- treat mould growth to remove it and stop it getting worse. Use a fungicidal wash, available from DIY shops or supermarkets.
For more information please see:
Stage 2 – Ask your landlord for help
If you follow the advice in stage 1 and that does not solve the problem, ask your landlord to help. You should ask in writing – it’s best to use an email, a text or a letter – and then keep a copy. Tell your landlord what the problem is and where it is. Explain what you have done to try to solve the problem if you can. Ask politely. Most landlords will want to help.
You may find it useful to use Shelter’s how to report repairs to a private landlord template letter
The law says that your landlord must fix damp caused by problems such as:
- a leaking roof, gutter or cracked wall;
- leaking pipes;
- rotten window frames;
- broken heaters;
- damp-proofing that is old or defective - this is often the cause of damp on ground-floor and basement flats.
Your landlord should do something to improve the situation even if your tenancy agreement doesn't say anything about their responsibility for conditions in your home. For example, your landlord could:
- provide a de-humidifier;
- install ventilation; or
- improve the insulation of your home.
Stage 3 – Get help
If you have written to your landlord telling them about the problem and they have not done anything, you need further help.
It may be possible to take legal action against your landlord to force them to carry out repairs or to compensate you.
If you think the conditions are putting your health at risk, you can report a disrepair to the council, who can assess whether your home is safe and take action if it is not.
After inspecting your home, we will take action. The action we take will depend on the kind of problem you have, but if we find conditions that are a risk to your health, it is likely that we will issue a formal notice to the landlord.
Most landlords want to know as soon as something needs fixing and want to fix things as promptly. Always tell your landlord when something needs repairing.
When you ask your landlord to make repairs, you must ask in writing - even if that is an email or text - and keep a copy.
If your landlord needs to get into the property to inspect it and do repairs, they should give you at least 24-hours written notice and arrange a suitable time to visit (unless there's an emergency).
You must allow them at least 14 days to let you know what they are going to do about the problems. If they don’t respond or their response isn’t satisfactory then it’s time to contact the council using the online reporting form.

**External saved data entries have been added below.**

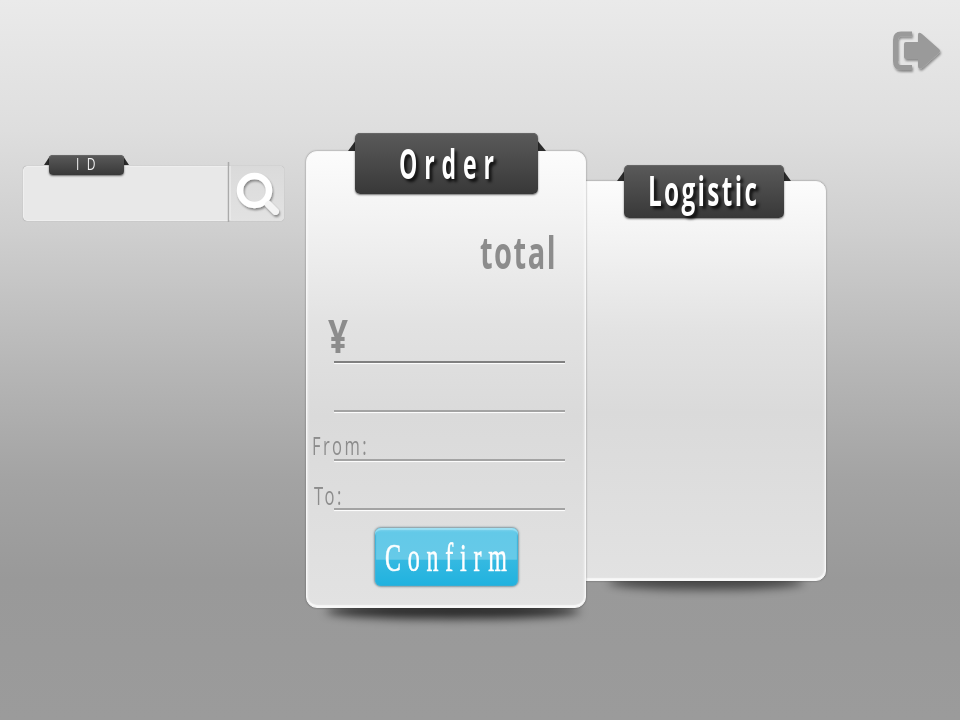
<!DOCTYPE html>
<html lang="en">
<head>
<meta charset="utf-8">
<title>Order</title>
<style>
:root {
  --grey: #8c8c8c;
  --icon: #9a9a9a;
  --tab-top: #5a5a5a;
  --tab-bottom: #383838;
  --fold: #2b2b2b;
  --blue-light: #63c9e8;
  --blue: #20b2df;
  --sans: "Open Sans", "Noto Sans", sans-serif;
  --serif: "Liberation Serif", serif;
}
* { box-sizing: border-box; margin: 0; padding: 0; }
html, body { width: 960px; height: 720px; overflow: hidden; }
.screen {
  position: relative; width: 960px; height: 720px; overflow: hidden;
  background: linear-gradient(#eaeaea 0, #dedede 130px, #cfcfcf 230px, #b4b4b4 380px, #a3a3a3 480px, #999 580px, #9b9b9b 720px);
  font-family: var(--sans);
}
.screen svg, .card, .tab, .label, .rule, .search, .confirm, .shade { position: absolute; }
.label {
  display: block; line-height: 0; white-space: nowrap; font-weight: 700;
  color: var(--grey); transform-origin: 0 0;
}
.card {
  background: linear-gradient(#fcfcfc 0, #f3f3f3 14%, #e2e2e2 38%, #dadada 58%, #e2e2e2 100%);
  border: 1px solid #f7f7f7;
  box-shadow: 0 0 2px rgba(0,0,0,.45), inset 0 0 3px #fff, inset 0 -2px 1px #f5f5f5;
}
.card-order { left: 306px; top: 151px; width: 280px; height: 457px; border-radius: 11px; }
.card-logistic { left: 576px; top: 181px; width: 250px; height: 400px; border-radius: 10px; }
.shade { height: 16px; border-radius: 50%; background: rgba(0,0,0,.72); filter: blur(5px); }
.shade-order { left: 326px; top: 603px; width: 254px; }
.shade-logistic { left: 608px; top: 574px; width: 196px; opacity: .75; }
.tab {
  background: linear-gradient(var(--tab-top), var(--tab-bottom));
  border-radius: 5px; box-shadow: 0 1px 2px rgba(0,0,0,.55), inset 0 1px 0 #666;
}
.tab-order { left: 355px; top: 133px; width: 183px; height: 61px; }
.tab-logistic { left: 624px; top: 165px; width: 160px; height: 53px; }
.tab-id { left: 49px; top: 155px; width: 75px; height: 20px; border-radius: 4px; }
.title { color: #fff; font-size: 42px; text-shadow: 5px 3px 4px rgba(0,0,0,.75); }
.title-order { left: 399px; top: 163px; letter-spacing: 12.7px; transform: scaleX(.55); }
.title-logistic { left: 648px; top: 190px; letter-spacing: 4px; transform: scaleX(.58); }
.title-id { left: 76px; top: 164px; font-size: 16px; font-weight: 400; color: #f4f4f4; letter-spacing: 10px; transform: scaleX(.75); }
.total { left: 480px; top: 252px; font-size: 44px; letter-spacing: 2.3px; transform: scaleX(.66); }
.currency { left: 328px; top: 335px; font-size: 46px; transform: scaleX(.76); }
.field { font-size: 25px; font-weight: 400; letter-spacing: 3.8px; transform: scaleX(.66); }
.field-from { left: 312px; top: 445px; }
.field-to { left: 314px; top: 495px; }
.rule { left: 334px; width: 231px; height: 2px; background: #a3a3a3; box-shadow: 0 1px 1px #fff; }
.rule-total { top: 361px; background: #808080; }
.rule-note { top: 410px; }
.rule-from { top: 459px; }
.rule-to { top: 508px; }
.search {
  left: 23px; top: 166px; width: 261px; height: 55px; border-radius: 4px;
  background: #e8e8e8; border: 1px solid #efefef; box-shadow: 0 0 1px rgba(0,0,0,.3);
}
.search-button {
  position: absolute; left: 205px; top: -1px; width: 55px; height: 55px;
  background: linear-gradient(#dadada, #e2e2e2); border-radius: 0 4px 4px 0;
}
.confirm {
  left: 375px; top: 528px; width: 143px; height: 58px; border-radius: 6px;
  background: linear-gradient(#79d2ec 0, var(--blue-light) 8%, #66cae8 54%, #35b9e1 55%, var(--blue) 100%);
  box-shadow: 0 0 2px 1px rgba(60,100,115,.6), inset 0 2px 1px #9fe0f3, inset 0 0 1px 1px #34afd6;
  text-decoration: none;
}
.confirm .label {
  left: 10px; top: 29.5px; font: 400 40px/0 var(--serif); color: #fff;
  letter-spacing: 11.3px; transform: scaleX(.6); -webkit-text-stroke: .7px #fff;
}
.folds, .icons { left: 0; top: 0; pointer-events: none; }
</style>
</head>
<body>
<main class="screen">
  <div class="search"><div class="search-button"></div></div>

  <div class="shade shade-logistic"></div>
  <section class="card card-logistic"></section>
  <div class="shade shade-order"></div>
  <section class="card card-order"></section>

  <svg class="folds" width="960" height="720" viewBox="0 0 960 720" aria-hidden="true">
    <g fill="#2b2b2b">
      <polygon points="44,165 50,156 50,165"/>
      <polygon points="123,156 129,165 123,165"/>
      <polygon points="348,151 356,140 356,151"/>
      <polygon points="537,140 546,151 537,151"/>
      <polygon points="617,181 625,170 625,181"/>
      <polygon points="783,170 791,181 783,181"/>
    </g>
  </svg>

  <div class="tab tab-id"></div>
  <div class="tab tab-order"></div>
  <div class="tab tab-logistic"></div>
  <span class="label title-id">ID</span>
  <h1 class="label title title-order">Order</h1>
  <h2 class="label title title-logistic">Logistic</h2>

  <span class="label total">total</span>
  <span class="label currency">¥</span>
  <div class="rule rule-total"></div>
  <div class="rule rule-note"></div>
  <span class="label field field-from">From:</span>
  <div class="rule rule-from"></div>
  <span class="label field field-to">To:</span>
  <div class="rule rule-to"></div>
  <a class="confirm" href="#"><span class="label">Confirm</span></a>

  <svg class="icons" width="960" height="720" viewBox="0 0 960 720" aria-hidden="true">
    <defs>
      <filter id="soft-shadow" x="-20%" y="-20%" width="150%" height="150%">
        <feDropShadow dx="1" dy="2" stdDeviation="1" flood-color="#000" flood-opacity=".4"/>
      </filter>
    </defs>
    <line x1="228.5" y1="162" x2="228.5" y2="222" stroke="#aaa" stroke-width="1.5"/>
    <line x1="230" y1="166" x2="230" y2="220" stroke="#f1f1f1"/>
    <g class="magnifier" fill="none" stroke="#fff" filter="url(#soft-shadow)">
      <circle cx="254.5" cy="190.5" r="14.5" stroke-width="6.5"/>
      <line x1="265" y1="201" x2="270" y2="206" stroke-width="4"/>
      <line x1="268.5" y1="204.5" x2="275.5" y2="211.5" stroke="#f4f4f4" stroke-width="7" stroke-linecap="round"/>
    </g>
    <g class="sign-out" filter="url(#soft-shadow)">
      <path d="M912 34H901Q895.500 34 895.500 40V61Q895.500 67.500 901 67.500H912" fill="none" stroke="#9a9a9a" stroke-width="5"/>
      <path d="M904 44Q904 42 906 42H918V35Q918 31 922 34L939 49Q941 51 939 53L922 68Q918 70 918 66V59H906Q904 59 904 57Z" fill="#9a9a9a"/>
    </g>
  </svg>
</main>
</body>
</html>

The council will assess the issues found and if they present an unreasonable risk to health and safety then the council will take action to remedy those issues. Following the process of notifying your landlord in this way before contacting the council helps prevent a revenge eviction.